Exercise: Read the records beneath this task and copy every line that contains the string "padding".

Supplied records:

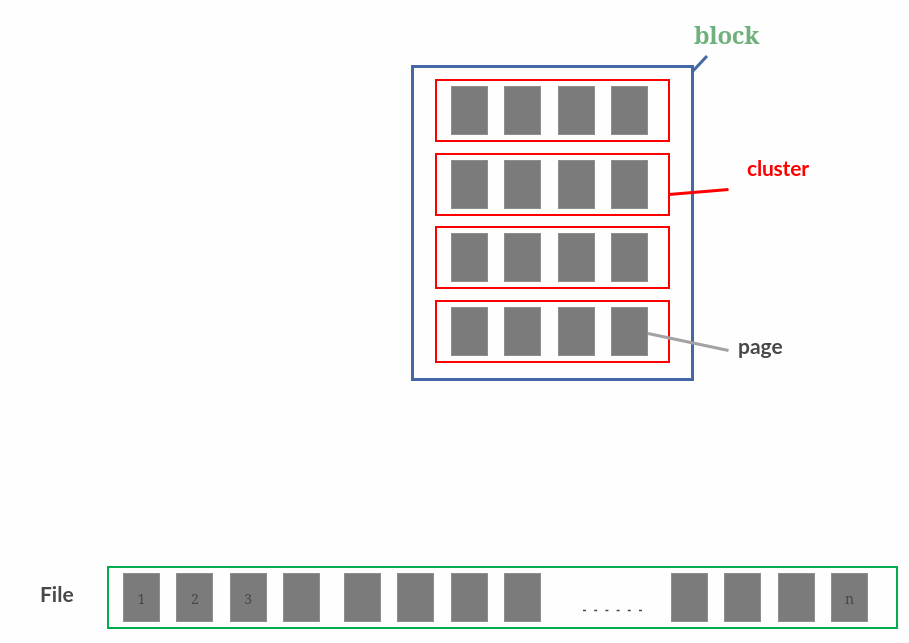
<!DOCTYPE html>
<html lang="en">
<head>
<meta charset="utf-8">
<title>Block, cluster and page layout of a file</title>
<style>
:root {
  --paper: #fefefe;
  --page: #7b7b7b;
  --page-edge: #8e8e8e;
  --block: #4468a6;
  --block-text: #6fb07c;
  --cluster: #fe0000;
  --file: #00ae50;
  --pointer: #a2a2a2;
  --text: #484848;
}
* { box-sizing: border-box; margin: 0; padding: 0; }
html, body { width: 909px; height: 643px; overflow: hidden; background: var(--paper); }
.diagram { position: relative; width: 909px; height: 643px; overflow: hidden; background: var(--paper); }
.block {
  position: absolute; left: 411px; top: 65px; width: 283px; height: 316px;
  padding: 11px 21px 15px;
  border: 3px solid var(--block);
  display: flex; flex-direction: column; justify-content: space-between;
}
.cluster {
  width: 235px; height: 63px; padding: 5px 20px 5px 14px;
  border: 2px solid var(--cluster);
}
.pages { width: 197px; height: 49px; display: flex; justify-content: space-between; }
.page {
  width: 37px; height: 49px;
  background: var(--page); border: 1px solid var(--page-edge);
  font: 14px/49px "Noto Serif", serif; color: var(--text); text-align: center;
}
.file {
  position: absolute; left: 107px; top: 566px; width: 791px; height: 63px;
  padding: 5px 14px;
  border: 2px solid var(--file);
  display: flex;
}
.file .pages { flex: none; }
.file .pages + .pages { margin-left: 24px; }
.ellipsis { flex: none; width: 130px; height: 49px; }
.pointers { position: absolute; left: 0; top: 0; }
.label {
  position: absolute; white-space: nowrap;
  font: 700 21px/24px Lato, sans-serif; color: var(--text);
}
.label-block { left: 694px; top: 23px; font: 600 24px/24px "Noto Serif", serif; letter-spacing: -0.3px; color: var(--block-text); }
.label-cluster { left: 747px; top: 156px; letter-spacing: -0.2px; color: var(--cluster); }
.label-page { left: 738px; top: 334px; }
.label-file { left: 40px; top: 582px; }
</style>
</head>
<body>
<main class="diagram">
  <section class="block">
    <div class="cluster"><div class="pages"><div class="page"></div><div class="page"></div><div class="page"></div><div class="page"></div></div></div>
    <div class="cluster"><div class="pages"><div class="page"></div><div class="page"></div><div class="page"></div><div class="page"></div></div></div>
    <div class="cluster"><div class="pages"><div class="page"></div><div class="page"></div><div class="page"></div><div class="page"></div></div></div>
    <div class="cluster"><div class="pages"><div class="page"></div><div class="page"></div><div class="page"></div><div class="page"></div></div></div>
  </section>

  <section class="file">
    <div class="pages"><div class="page">1</div><div class="page">2</div><div class="page">3</div><div class="page"></div></div>
    <div class="pages"><div class="page"></div><div class="page"></div><div class="page"></div><div class="page"></div></div>
    <svg class="ellipsis" viewBox="0 0 130 49" aria-hidden="true">
      <line x1="42" y1="37.5" x2="102" y2="37.5" stroke="var(--text)" stroke-width="1.4" stroke-dasharray="3 8.2"/>
    </svg>
    <div class="pages"><div class="page"></div><div class="page"></div><div class="page"></div><div class="page">n</div></div>
  </section>

  <svg class="pointers" width="909" height="643" viewBox="0 0 909 643" fill="none" stroke-width="3" aria-hidden="true">
    <line x1="693" y1="71" x2="707" y2="56" stroke="var(--block)"/>
    <line x1="669" y1="194.5" x2="728.5" y2="189.5" stroke="var(--cluster)"/>
    <line x1="648" y1="333.5" x2="728.5" y2="350.5" stroke="var(--pointer)"/>
  </svg>

  <p class="label label-block">block</p>
  <p class="label label-cluster">cluster</p>
  <p class="label label-page">page</p>
  <p class="label label-file">File</p>
</main>
</body>
</html>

Problem solution:
* { box-sizing: border-box; margin: 0; padding: 0; }
  padding: 11px 21px 15px;
  width: 235px; height: 63px; padding: 5px 20px 5px 14px;
  padding: 5px 14px;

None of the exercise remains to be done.